◆ BRIEF
For the records below, count the lines containing the word "display" and reply with the number alone.

Source records
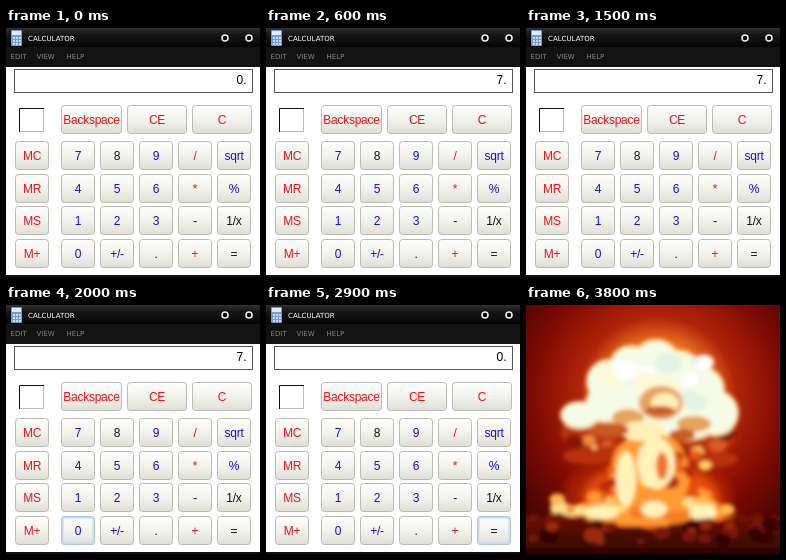
Animation of 254x249 px, one loop 4.8 s. Source, as an HTML page:

```html
<!DOCTYPE html>
<html lang="en">
<head>
<meta charset="utf-8">
<title>Calculator</title>
<style>
html, body { margin: 0; width: 100%; height: 100%; overflow: hidden; background: #fff; }
svg { display: block; width: 254px; height: 249px; }
text { font: 12px "Liberation Sans", Arial, sans-serif; letter-spacing: -.25px; }
.small { font: 7px "DejaVu Sans", sans-serif; letter-spacing: 0; }
.mid { text-anchor: middle; }
</style>
</head>
<body>
<svg id="stage" viewBox="0 0 254 249">
  <defs>
    <linearGradient id="bar" x2="0" y2="1">
      <stop stop-color="#303030"/><stop offset=".35" stop-color="#161616"/><stop offset="1" stop-color="#050505"/>
    </linearGradient>
    <linearGradient id="normal" x2="0" y2="1">
      <stop stop-color="#fefefd"/><stop offset=".55" stop-color="#f1f1ec"/><stop offset="1" stop-color="#dfded5"/>
    </linearGradient>
    <linearGradient id="pressed" x2="0" y2="1">
      <stop stop-color="#d3d2c9"/><stop offset="1" stop-color="#eeede7"/>
    </linearGradient>
    <radialGradient id="sky" gradientUnits="userSpaceOnUse" cx="132" cy="90" r="178">
      <stop offset=".2" stop-color="#ffb84e"/><stop offset=".32" stop-color="#e4641c"/>
      <stop offset=".44" stop-color="#b02409"/><stop offset=".68" stop-color="#820c03"/>
      <stop offset="1" stop-color="#420201"/>
    </radialGradient>
    <linearGradient id="ground" x2="0" y2="1">
      <stop stop-color="#7c1606"/><stop offset=".5" stop-color="#430903"/><stop offset="1" stop-color="#270302"/>
    </linearGradient>
    <filter id="soft" x="-20%" y="-20%" width="140%" height="140%"><feGaussianBlur stdDeviation="2"/></filter>
    <filter id="softer" x="-20%" y="-20%" width="140%" height="140%"><feGaussianBlur stdDeviation="5"/></filter>
  </defs>
  <g id="calc">
    <rect width="254" height="249" fill="#fff"/>
    <rect width="254" height="39" fill="#121212"/>
    <rect width="254" height="19" fill="url(#bar)"/>
    <rect y="247" width="254" height="2" fill="#111"/>
    <rect x="5" y="2" width="11" height="16" rx="1" fill="#6f9bd8"/>
    <rect x="6" y="3" width="9" height="4" fill="#d9ebff"/>
    <path d="M7 10h8M7 13h8M7 16h8" stroke="#e8f1ff" stroke-width="1.6" stroke-dasharray="2 1"/>
    <g fill="#000" stroke="#eee" stroke-width="1.6"><circle cx="219" cy="10" r="3"/><circle cx="243" cy="10" r="3"/></g>
    <text class="small" x="22" y="13" fill="#fff">CALCULATOR</text>
    <g fill="#858585">
      <text class="small" x="4.5" y="31">EDIT</text>
      <text class="small" x="30.5" y="31">VIEW</text>
      <text class="small" x="60.5" y="31">HELP</text>
    </g>
    <rect x="8.5" y="41.5" width="238" height="23" fill="#fff" stroke="#555"/>
    <text id="display" y="56"></text>
    <path d="M13.5 104V80.5H38" fill="none" stroke="#111"/>
    <path d="M14 103.5H37.5V81" fill="none" stroke="#bbb"/>
  </g>
  <g id="blast"></g>
</svg>
<script>
const get = id => document.getElementById(id);
const calc = get('calc'), blast = get('blast'), display = get('display');
const RED = '#f01414', BLUE = '#1010e8', DARK = '#151515';

function add(parent, tag, attrs, text = '') {
  const node = document.createElementNS('http://www.w3.org/2000/svg', tag);
  for (const key in attrs) node.setAttribute(key, attrs[key]);
  node.textContent = text;
  return parent.appendChild(node);
}

// Calculator keys
const faces = {};
function key(label, x, y, width, color) {
  const glow = add(calc, 'rect', {x: x + 1.5, y: y + 1.5, width: width - 3, height: 26, rx: 2, fill: 'none', 'stroke-width': 2});
  const face = add(calc, 'rect', {x: x + .5, y: y + .5, width: width - 1, height: 28, rx: 3});
  calc.insertBefore(face, glow);
  add(calc, 'text', {class: 'mid', x: x + width / 2, y: y + 19, fill: color}, label);
  faces[label] = {face, glow};
}
function setKey(label, state) {
  const {face, glow} = faces[label];
  face.setAttribute('fill', state === 'pressed' ? 'url(#pressed)' : 'url(#normal)');
  face.setAttribute('stroke', {normal: '#bcbbb2', hover: '#94b4dc', pressed: '#96958d'}[state]);
  glow.setAttribute('stroke', state === 'hover' ? '#c3d9f4' : 'none');
}
['Backspace', 'CE', 'C'].forEach((label, i) => key(label, [55, 121, 186][i], 77, [61, 60, 60][i], RED));
const rows = ['MC 7 8 9 / sqrt', 'MR 4 5 6 * %', 'MS 1 2 3 - 1/x', 'M+ 0 +/- . + ='];
rows.forEach((row, r) => row.split(' ').forEach((label, c) => {
  const color = /^(M.|[/*+])$/.test(label) ? RED : ['8', '-', '1/x', '.', '='].includes(label) ? DARK : BLUE;
  key(label, c ? 16 + 39 * c : 9, [113, 146, 178, 211][r], 34, color);
}));

// Soft fireball with a billowing cap, glowing stem and dark ground
let seed = 11;
const random = () => (seed = seed * 16807 % 2147483647) / 2147483647;
function puffs(parent, fill, list) {
  list.forEach(([cx, cy, rx, ry = rx]) => add(parent, 'ellipse', {cx, cy, rx, ry, fill}));
}
function scatter(parent, count, x, y, w, h, size, colors) {
  for (let i = 0; i < count; i++) {
    const r = size * (.5 + random());
    puffs(parent, colors[i % colors.length], [[x + w * random(), y + h * random(), r, r * .75]]);
  }
}
add(blast, 'rect', {width: 254, height: 249, fill: 'url(#sky)'});
const far = add(blast, 'g', {filter: 'url(#softer)'});
puffs(far, '#a51b06', [[126, 130, 86, 34], [122, 190, 84, 42]]);
puffs(far, '#e64b0c', [[125, 193, 68, 35], [118, 218, 94, 16]]);
const near = add(blast, 'g', {filter: 'url(#soft)'});
puffs(near, '#b93210', [[66, 127, 31, 18], [178, 132, 32, 16], [64, 151, 27, 8], [187, 154, 25, 8]]);
scatter(near, 24, 48, 112, 152, 38, 7, ['#d95b22', '#871305', '#f18a3f']);
puffs(near, '#ff9a30', [[124, 170, 40, 45], [122, 207, 82, 14]]);
scatter(near, 42, 66, 140, 114, 66, 6, ['#ffcf66', '#e95b13', '#ff9a34', '#b72b08']);
scatter(near, 24, 30, 194, 174, 20, 6, ['#ffe08a', '#f77c21', '#ffb84c']);
puffs(near, '#fff3b8', [[130, 158, 19, 26], [100, 174, 10, 28], [128, 204, 13, 8], [177, 207, 14, 8], [76, 207, 17, 7]]);
puffs(near, '#f0752a', [[136, 161, 6, 14]]);
const lobes = [[83, 77, 21], [105, 62, 20], [130, 58, 22], [153, 69, 22], [175, 85, 22], [190, 108, 21],
  [78, 99, 17], [54, 110, 18, 12], [115, 94, 43, 30], [160, 107, 36, 27]];
puffs(near, '#ffdf91', lobes.map(([x, y, rx, ry = rx]) => [x, y, rx + 2, ry + 2]));
puffs(near, '#f5fbe5', lobes);
scatter(near, 24, 76, 51, 108, 56, 9, ['#ffffff', '#e1f2e6', '#fff8d7']);
puffs(near, '#e6a35b', [[135, 98, 22, 17], [102, 113, 16, 9], [168, 119, 17, 8]]);
puffs(near, '#fff0b8', [[139, 98, 14, 10], [116, 126, 22, 10]]);
puffs(near, '#c85a24', [[134, 106, 15, 5], [83, 125, 20, 7], [156, 130, 13, 6]]);
let ridge = 'M-8 260V210';
for (let x = 0; x <= 264; x += 8) ridge += `L${x} ${213 + 6 * Math.cos((x - 128) / 34) + 7 * random()}`;
add(near, 'path', {d: ridge + 'V260Z', fill: 'url(#ground)'});
scatter(near, 24, 0, 219, 254, 20, 7, ['#78180a', '#350603', '#9b2a0d']);

// Clicks: hover for 200 ms, then pressed for 200 ms
const clicks = [[200, '7'], [1100, '/'], [2000, '0'], [2900, '=']];
function draw(now) {
  const t = now % 4800;
  for (const [start, label] of clicks) {
    const age = t - start;
    setKey(label, age < 0 || age >= 400 ? 'normal' : age < 200 ? 'hover' : 'pressed');
  }
  const value = t < 600 ? '0.' : t < 2400 ? '7.' : t < 3300 ? '0.' : 'OH SHI-';
  const long = value.length > 2;
  display.textContent = value;
  display.setAttribute('x', long ? 203 : 230.5);
  display.style.letterSpacing = long ? '-.7px' : '0';
  blast.style.display = t < 3800 ? 'none' : '';
  requestAnimationFrame(draw);
}
Object.keys(faces).forEach(label => setKey(label, 'normal'));
draw(performance.now());
</script>
</body>
</html>
```
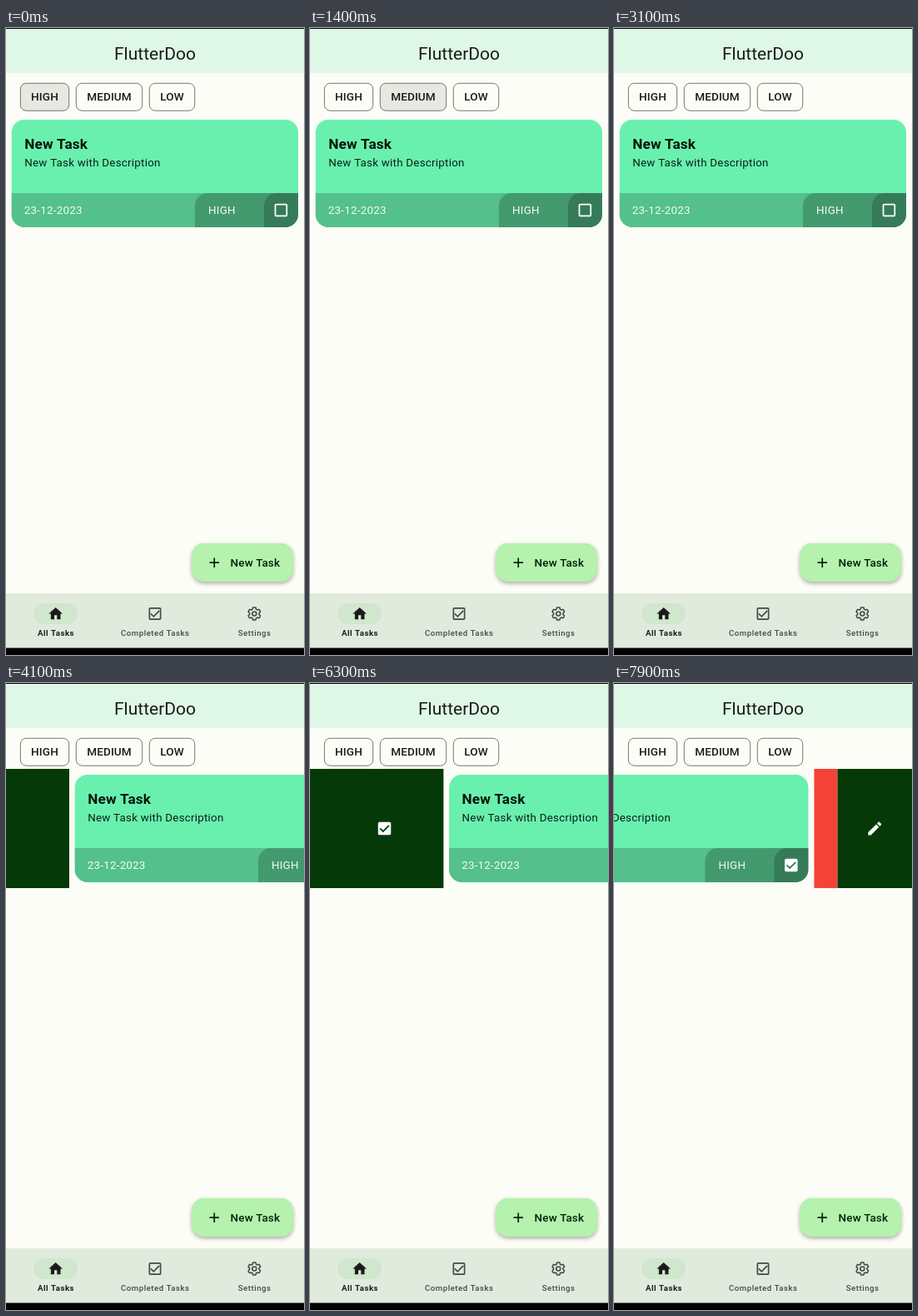
An HTML page with a canvas for the animation above (8000 ms loop, 358 by 752 pixels).

```html
<!DOCTYPE html>
<html lang="en">
<head>
<meta charset="utf-8">
<title>FlutterDoo</title>
<style>
  html, body { margin: 0; width: 100%; height: 100%; overflow: hidden; background: #fcfdf6; }
  canvas { display: block; width: 358px; height: 752px; }
</style>
</head>
<body>
<canvas id="stage"></canvas>
<script>
const W = 358, H = 752, LOOP = 8000, STEP = 100, OPEN = W / 2;
const INK = '#1a1c19', MUTED = '#424940', DARK = '#2f2e41', PANE = '#053a08', PAGE = '#fcfdf6';
const BODY = 13.36;
const canvas = document.getElementById('stage');
const ctx = canvas.getContext('2d');
const dpr = window.devicePixelRatio || 1;
canvas.width = W * dpr;
canvas.height = H * dpr;

const progress = (t, start, length) => Math.min(1, Math.max(0, (t - start) / length));
const ease = (t, start, length) => {
  const p = progress(t, start, length);
  return p * p * (3 - 2 * p);
};
// Ink that appears just before a tap and fades after it.
const ripple = (t, at) => ease(t, at - 150, 100) - ease(t, at + 50, 300);

function rect(x, y, w, h, color) {
  ctx.fillStyle = color;
  ctx.fillRect(x, y, w, h);
}

function round(x, y, w, h, r, color) {
  ctx.beginPath();
  ctx.roundRect(x, y, w, h, r);
  ctx.fillStyle = color;
  ctx.fill();
}

function outline(x, y, w, h, r, color, width) {
  ctx.beginPath();
  ctx.roundRect(x, y, w, h, r);
  ctx.strokeStyle = color;
  ctx.lineWidth = width;
  ctx.stroke();
}

function ellipse(x, y, rx, ry, color) {
  ctx.beginPath();
  ctx.ellipse(x, y, rx, ry, 0, 0, Math.PI * 2);
  ctx.fillStyle = color;
  ctx.fill();
}

const disc = (x, y, r, color) => ellipse(x, y, r, r, color);

function shape(d, color) {
  ctx.fillStyle = color;
  ctx.fill(new Path2D(d));
}

function line(d, color, width) {
  ctx.strokeStyle = color;
  ctx.lineWidth = width;
  ctx.stroke(new Path2D(d));
}

function text(str, x, y, size, weight, color, { align = 'left', gap = 0 } = {}) {
  ctx.font = `${weight} ${size}px Roboto, sans-serif`;
  ctx.letterSpacing = gap + 'px';
  ctx.textAlign = align;
  ctx.fillStyle = color;
  ctx.fillText(str, x, y);
}

// Runs draw in a 24-unit icon box centred on x, y.
function icon(x, y, scale, draw) {
  ctx.save();
  ctx.translate(x, y);
  ctx.scale(scale, scale);
  ctx.translate(-12, -12);
  draw();
  ctx.restore();
}

function checkbox(x, y, scale, color, { tick, filled }) {
  icon(x, y, scale, () => {
    if (filled) round(3, 3, 18, 18, 2, color);
    else outline(4, 4, 16, 16, 1, color, 2);
    if (tick) line('M5.7 11.7L10 16L18.3 7.7', tick, 2);
  });
}

const home = color => shape('M10 20v-6h4v6h5v-8h3L12 3 2 12h3v8z', color);
const pencil = color => shape(
  'M3 17.25V21h3.75L17.8 9.95l-3.75-3.75zM15.1 5.1l2.2-2.2h.8l3 3v.8l-2.2 2.2z', color);

function gear(color) {
  const steps = 90;
  ctx.beginPath();
  for (let i = 0; i < steps; i++) {
    const a = i / steps * Math.PI * 2;
    const r = 8 + Math.max(-1.1, Math.min(1.1, .6 - 3 * Math.cos(6 * a)));
    ctx.lineTo(12 + r * Math.cos(a), 12 + r * Math.sin(a));
  }
  ctx.closePath();
  ctx.moveTo(15, 12);
  ctx.arc(12, 12, 3, 0, Math.PI * 2);
  ctx.strokeStyle = color;
  ctx.lineWidth = 1.9;
  ctx.stroke();
}

const chips = [
  { label: 'HIGH', w: 59, on: 0, off: 500 },
  { label: 'MEDIUM', w: 80, on: 1400, off: 1800 },
  { label: 'LOW', w: 55, on: 1800, off: 2600 }
];

function drawChips(t) {
  const top = 66, h = 33.5, r = 7;
  let x = 17;
  for (const { label, w, on, off } of chips) {
    const k = ease(t, on, 250) - ease(t, off, 200);
    const ink = .09 * ripple(t, on) + .05 * ripple(t, off);
    const grow = 19 * k;
    round(x, top, w + grow, h, r, `rgba(216,232,211,${k})`);
    round(x, top, w + grow, h, r, `rgba(28,27,31,${ink})`);
    outline(x + .3, top + .3, w + grow - .6, h - .6, r, `rgba(114,121,111,${1 - k})`, 1);
    line(`M${x + 12.5} 83l3 3l6.3-6.6`, `rgba(26,28,25,${k})`, 1.5);
    text(label, x + w / 2 + grow, 87.2, 13.6, 500, INK, { align: 'center', gap: .1 });
    x += w + grow + 8;
  }
}

function drawPanes(offset) {
  const top = 103, h = 143, mid = top + h / 2;
  ctx.save();
  ctx.beginPath();
  ctx.rect(offset > 0 ? 0 : W + offset, top, Math.abs(offset), h);
  ctx.clip();
  if (offset > 0) {
    rect(0, top, OPEN, h, PANE);
    checkbox(OPEN / 2, mid, .86, '#fff', { tick: PANE, filled: true });
  } else {
    rect(OPEN, top, OPEN / 2, h, '#f44336');
    rect(OPEN * 1.5, top, OPEN / 2, h, PANE);
    icon(OPEN * 1.75, mid, .88, () => pencil('#fff'));
  }
  ctx.restore();
}

function drawCard(offset, done) {
  const shade = 'rgba(0,0,0,.2)', pale = '#f2fbf6', gap = .24, r = 15.3;
  if (offset) drawPanes(offset);
  ctx.save();
  ctx.translate(offset, 0);
  ctx.save();
  ctx.beginPath();
  ctx.roundRect(6.7, 110, 344.3, 129, r);
  ctx.clip();
  rect(6, 110, 346, 130, '#69f0ae');
  for (const x of [0, 227, 310]) round(x, 198, W - x, 42, x && [r, 0, 0, 0], shade);
  ctx.restore();
  text('New Task', 22.2, 145, 17.2, 700, '#08160e', { gap: .14 });
  text('New Task with Description', 22.2, 165.5, BODY, 400, '#0c2016', { gap });
  text('23-12-2023', 21.8, 223, BODY, 400, pale, { gap });
  text('HIGH', 243, 223, BODY, 400, pale, { gap });
  checkbox(330.4, 218.5, .86, '#fff', { tick: done && '#367b59', filled: done });
  ctx.restore();
}

function drawEmpty() {
  const navy = '#3f3d56', skin = '#ffb8b8', lime = '#3df23f';
  disc(198.5, 343, 60, navy);
  disc(198.5, 343, 46, 'rgba(0,0,0,.05)');
  disc(198.5, 343, 30, 'rgba(0,0,0,.08)');
  ellipse(161, 438, 61.5, 10.5, navy);

  // Walker: hand, legs, jumper, face, hair.
  ellipse(167, 386, 2.7, 4.5, skin);
  shape('M142 377H165Q168 400 166 414L168 435L173 443Q169 447 162 444L161 422L153 393L147 412L145 432Q140 437 135 433L137 408Q138 392 142 377Z', DARK);
  shape('M148 333Q155 330 160 335Q165 342 165 354L169.5 383L164.5 386L163 380H141Q142 371 137.5 364Q134 350 139 340Q142 335 148 333Z', '#d0cde1');
  ellipse(160.5, 327.5, 5, 6, skin);
  shape('M150 331Q148 322 153 318.5Q160 316 166 320.5Q166 324 160.5 325L158.5 331L155 334Z', DARK);

  let y = 428, r = 8.6;
  disc(210.5, 431, r, lime);
  for (let i = 0; i < 3; i++) {
    disc(110.5, y, r, lime);
    r *= .72;
    y -= r * 1.9;
  }
  text('No Tasks Here', 179, 489.3, 23.2, 700, INK, { align: 'center' });
}

function drawNav() {
  const y = 702.5, scale = .83;
  const tabs = [
    { label: 'All Tasks', color: INK, weight: 700, draw: home },
    { label: 'Completed Tasks', color: MUTED, weight: 500 },
    { label: 'Settings', color: MUTED, weight: 500, draw: gear }
  ];
  rect(0, 678, W, 66, '#e1ebdd');
  round(33.2, 690, 53, 25, 12.5, '#d0e6cd');
  tabs.forEach(({ label, color, weight, draw }, i) => {
    const x = W * (i + .5) / 3;
    if (draw) icon(x, y, scale, () => draw(color));
    else checkbox(x, y, scale, color, { tick: color });
    text(label, x + .3, 728.8, 9.6, weight, color, { align: 'center', gap: .55 });
  });
  rect(0, 743.5, W, 9, '#000');
}

function drawButton() {
  const ink = '#04210a';
  ctx.save();
  ctx.shadowColor = 'rgba(0,0,0,.32)';
  ctx.shadowBlur = 5 * dpr;
  ctx.shadowOffsetY = 2.2 * dpr;
  round(223.3, 618, 121.7, 46, 14.5, '#b4f2ad');
  ctx.restore();
  line('M244.5 641.2h11.5M250.25 635.45v11.5', ink, 1.7);
  text('New Task', 269.6, 645.8, 13.5, 500, ink, { gap: .1 });
}

function drawHeader() {
  rect(0, 0, W, 54, '#def7e6');
  rect(0, 0, W, 1, '#000');
  text('FlutterDoo', 179, 38.2, 21, 400, INK, { align: 'center' });
}

// Drag open to the right, settle back, then drag to the left.
function swipe(t) {
  const drag = 1 - (1 - progress(t, 4000, 400)) ** 1.92;
  return OPEN * (drag - ease(t, 6200, 500) - ease(t, 7700, 330));
}

function render(now) {
  const t = Math.floor((now % LOOP) / STEP) * STEP;
  ctx.setTransform(dpr, 0, 0, dpr, 0, 0);
  rect(0, 0, W, H, PAGE);
  if (t >= 1500 && t < 2700) drawEmpty();
  else drawCard(swipe(t), t >= 5800);
  drawChips(t);
  drawButton();
  drawNav();
  drawHeader();
}

const start = performance.now();
function tick() {
  render(performance.now() - start);
  requestAnimationFrame(tick);
}
tick();
</script>
</body>
</html>
```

◆ WRITTEN SOLUTION
8